PROVIDED MATERIAL section start

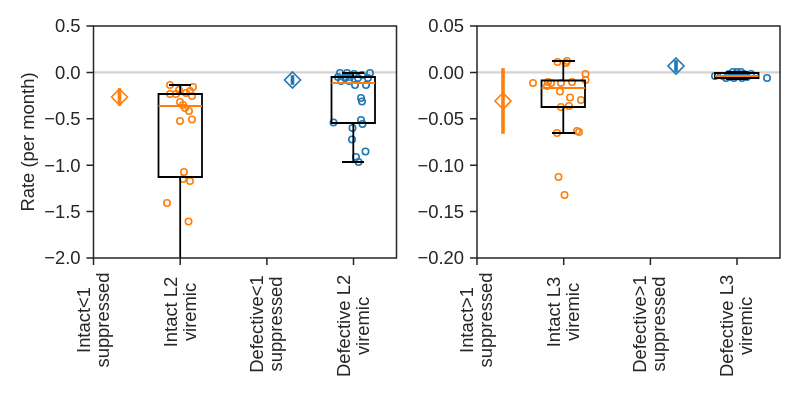
<!DOCTYPE html>
<html lang="en">
<head>
<meta charset="utf-8">
<title>Rate per month, intact and defective</title>
<style>
:root {
  --paper: #ffffff;
  --ink: #262626;
  --box: #000000;
  --zero: #d3d3d3;
  --intact: #ff7f0e;
  --defective: #1f77b4;
}
* { box-sizing: border-box; }
html, body { margin: 0; background: var(--paper); }
body { width: 800px; height: 400px; overflow: hidden; }
.chart { margin: 0; width: 800px; height: 400px; }
.chart svg { display: block; }
.chart text {
  font-family: "Liberation Sans", "TeX Gyre Heros Cn", sans-serif;
  font-size: 18.4px;
  fill: var(--ink);
}
.values text { text-anchor: end; }
.categories text, .axis-title { text-anchor: middle; }
.frame, .ticks { fill: none; stroke: var(--ink); stroke-width: 1.5; }
.zero { stroke: var(--zero); stroke-width: 2.4; }
.box { fill: none; stroke: var(--box); stroke-width: 1.8; }
.median { stroke: var(--intact); stroke-width: 1.8; }
.intact { color: var(--intact); }
.defective { color: var(--defective); }
.points, .mean { fill: none; stroke: currentColor; stroke-width: 1.6; }
.interval { stroke: currentColor; stroke-width: 3.6; stroke-linecap: square; }
.mean polygon { fill: var(--paper); }
</style>
</head>
<body>
<figure class="chart">
<svg width="800" height="400" viewBox="0 0 800 400" role="img" aria-label="Two box plot panels of rate per month for intact and defective groups">
  <defs>
    <circle id="dot" r="3.2"/>
    <polygon id="diamond" points="0,-8 8,0 0,8 -8,0"/>
    <path id="axis-ticks" d="M-7 26H0M-7 72.4H0M-7 118.8H0M-7 165.2H0M-7 211.6H0M-7 258H0M0 258V265M86.7 258V265M173.4 258V265M260 258V265"/>
  </defs>

  <text class="axis-title" transform="translate(34 142) rotate(-90)">Rate (per month)</text>

  <g class="panel-left">
    <line class="zero" x1="93.5" y1="72.4" x2="396.5" y2="72.4"/>

    <g class="intact">
      <g class="mean">
        <use href="#diamond" x="119.5" y="97"/>
        <line class="interval" x1="119.5" y1="90" x2="119.5" y2="104"/>
      </g>
      <g class="points">
        <use href="#dot" x="170" y="85"/>
        <use href="#dot" x="193" y="87"/>
        <use href="#dot" x="179" y="90"/>
        <use href="#dot" x="190" y="91"/>
        <use href="#dot" x="170" y="94"/>
        <use href="#dot" x="176" y="94"/>
        <use href="#dot" x="186" y="93"/>
        <use href="#dot" x="192" y="96"/>
        <use href="#dot" x="180" y="102"/>
        <use href="#dot" x="183" y="105"/>
        <use href="#dot" x="185" y="108"/>
        <use href="#dot" x="189" y="111"/>
        <use href="#dot" x="180" y="121"/>
        <use href="#dot" x="192" y="119.5"/>
        <use href="#dot" x="184" y="172"/>
        <use href="#dot" x="183" y="179"/>
        <use href="#dot" x="190" y="181"/>
        <use href="#dot" x="167" y="203"/>
        <use href="#dot" x="188.5" y="221.5"/>
      </g>
    </g>
    <path class="box" d="M158.5 94H202V177H158.5ZM180.2 94V85M169 85H191M180.2 177V258"/>
    <line class="median" x1="158.5" y1="106" x2="202" y2="106"/>

    <g class="defective">
      <g class="mean">
        <use href="#diamond" x="292.5" y="80"/>
        <line class="interval" x1="292.5" y1="77" x2="292.5" y2="83"/>
      </g>
      <g class="points">
        <use href="#dot" x="340" y="73"/>
        <use href="#dot" x="347" y="73"/>
        <use href="#dot" x="354" y="74"/>
        <use href="#dot" x="362" y="75"/>
        <use href="#dot" x="370" y="73"/>
        <use href="#dot" x="338" y="77"/>
        <use href="#dot" x="345" y="78"/>
        <use href="#dot" x="350" y="77"/>
        <use href="#dot" x="358" y="78"/>
        <use href="#dot" x="368" y="78"/>
        <use href="#dot" x="341" y="81"/>
        <use href="#dot" x="349" y="81"/>
        <use href="#dot" x="355" y="85"/>
        <use href="#dot" x="366" y="85"/>
        <use href="#dot" x="361" y="98"/>
        <use href="#dot" x="362" y="101.5"/>
        <use href="#dot" x="333.5" y="122.5"/>
        <use href="#dot" x="361" y="120"/>
        <use href="#dot" x="362.5" y="124"/>
        <use href="#dot" x="352.5" y="128"/>
        <use href="#dot" x="352" y="139.5"/>
        <use href="#dot" x="365.5" y="151.5"/>
        <use href="#dot" x="356" y="157"/>
        <use href="#dot" x="358.5" y="162"/>
      </g>
    </g>
    <path class="box" d="M331.5 77H375V123H331.5ZM353.3 77V73M342 73H364M353.3 123V162M342 162H364"/>
    <line class="median" x1="331.5" y1="83" x2="375" y2="83"/>

    <rect class="frame" x="93.5" y="26" width="303" height="232"/>
    <use class="ticks" href="#axis-ticks" x="93.5"/>
    <g class="values">
      <text x="80.5" y="32.4">0.5</text>
      <text x="80.5" y="78.8">0.0</text>
      <text x="80.5" y="125.2">−0.5</text>
      <text x="80.5" y="171.6">−1.0</text>
      <text x="80.5" y="218">−1.5</text>
      <text x="80.5" y="264.4">−2.0</text>
    </g>
    <g class="categories">
      <text transform="translate(90 320) rotate(-90)">Intact&lt;1<tspan x="0" dy="19">suppressed</tspan></text>
      <text transform="translate(177 312) rotate(-90)">Intact L2<tspan x="0" dy="19">viremic</tspan></text>
      <text transform="translate(263 324) rotate(-90)">Defective&lt;1<tspan x="0" dy="19">suppressed</tspan></text>
      <text transform="translate(350 326) rotate(-90)">Defective L2<tspan x="0" dy="19">viremic</tspan></text>
    </g>
  </g>

  <g class="panel-right">
    <line class="zero" x1="477" y1="72.4" x2="780" y2="72.4"/>

    <g class="intact">
      <g class="mean">
        <use href="#diamond" x="503" y="101"/>
        <line class="interval" x1="503" y1="70" x2="503" y2="132"/>
      </g>
      <g class="points">
        <use href="#dot" x="557.5" y="62"/>
        <use href="#dot" x="566" y="63"/>
        <use href="#dot" x="567" y="61"/>
        <use href="#dot" x="585.5" y="74"/>
        <use href="#dot" x="533" y="83"/>
        <use href="#dot" x="548" y="82"/>
        <use href="#dot" x="551" y="83"/>
        <use href="#dot" x="561" y="83"/>
        <use href="#dot" x="572" y="82"/>
        <use href="#dot" x="585.5" y="80"/>
        <use href="#dot" x="547" y="86"/>
        <use href="#dot" x="560" y="91.5"/>
        <use href="#dot" x="570" y="97.5"/>
        <use href="#dot" x="581" y="100"/>
        <use href="#dot" x="561" y="107"/>
        <use href="#dot" x="569" y="106"/>
        <use href="#dot" x="557" y="133"/>
        <use href="#dot" x="577" y="131"/>
        <use href="#dot" x="579" y="132"/>
        <use href="#dot" x="558.5" y="177"/>
        <use href="#dot" x="564.5" y="195"/>
      </g>
    </g>
    <path class="box" d="M541.5 80.5H585V107H541.5ZM563.3 80.5V61M552 61H575M563.3 107V133M552 133H575"/>
    <line class="median" x1="541.5" y1="88" x2="585" y2="88"/>

    <g class="defective">
      <g class="mean">
        <use href="#diamond" x="676" y="66"/>
        <line class="interval" x1="676" y1="62" x2="676" y2="70"/>
      </g>
      <g class="points">
        <use href="#dot" x="733" y="72"/>
        <use href="#dot" x="737" y="72"/>
        <use href="#dot" x="741" y="72"/>
        <use href="#dot" x="729" y="74"/>
        <use href="#dot" x="735" y="75"/>
        <use href="#dot" x="744" y="74"/>
        <use href="#dot" x="751" y="74"/>
        <use href="#dot" x="715" y="76"/>
        <use href="#dot" x="723" y="76"/>
        <use href="#dot" x="731" y="77"/>
        <use href="#dot" x="739" y="76"/>
        <use href="#dot" x="747" y="77"/>
        <use href="#dot" x="726" y="78"/>
        <use href="#dot" x="734" y="78"/>
        <use href="#dot" x="742" y="78"/>
        <use href="#dot" x="767" y="78"/>
      </g>
    </g>
    <path class="box" d="M715 73H758.5V78H715ZM736.7 73V72M726 72H748M736.7 78V79M726 79H748"/>
    <line class="median" x1="715" y1="76" x2="758.5" y2="76"/>

    <rect class="frame" x="477" y="26" width="303" height="232"/>
    <use class="ticks" href="#axis-ticks" x="477"/>
    <g class="values">
      <text x="464" y="32.4">0.05</text>
      <text x="464" y="78.8">0.00</text>
      <text x="464" y="125.2">−0.05</text>
      <text x="464" y="171.6">−0.10</text>
      <text x="464" y="218">−0.15</text>
      <text x="464" y="264.4">−0.20</text>
    </g>
    <g class="categories">
      <text transform="translate(473 320) rotate(-90)">Intact&gt;1<tspan x="0" dy="19">suppressed</tspan></text>
      <text transform="translate(560 312) rotate(-90)">Intact L3<tspan x="0" dy="19">viremic</tspan></text>
      <text transform="translate(646 324) rotate(-90)">Defective&gt;1<tspan x="0" dy="19">suppressed</tspan></text>
      <text transform="translate(733 326) rotate(-90)">Defective L3<tspan x="0" dy="19">viremic</tspan></text>
    </g>
  </g>
</svg>
</figure>
</body>
</html>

PROVIDED MATERIAL section end

WHAT YOU HAVE TO DO: Read each line of the material, and wherever the word "stroke" turns up, copy that line.

THE ANSWER:
.frame, .ticks { fill: none; stroke: var(--ink); stroke-width: 1.5; }
.zero { stroke: var(--zero); stroke-width: 2.4; }
.box { fill: none; stroke: var(--box); stroke-width: 1.8; }
.median { stroke: var(--intact); stroke-width: 1.8; }
.points, .mean { fill: none; stroke: currentColor; stroke-width: 1.6; }
.interval { stroke: currentColor; stroke-width: 3.6; stroke-linecap: square; }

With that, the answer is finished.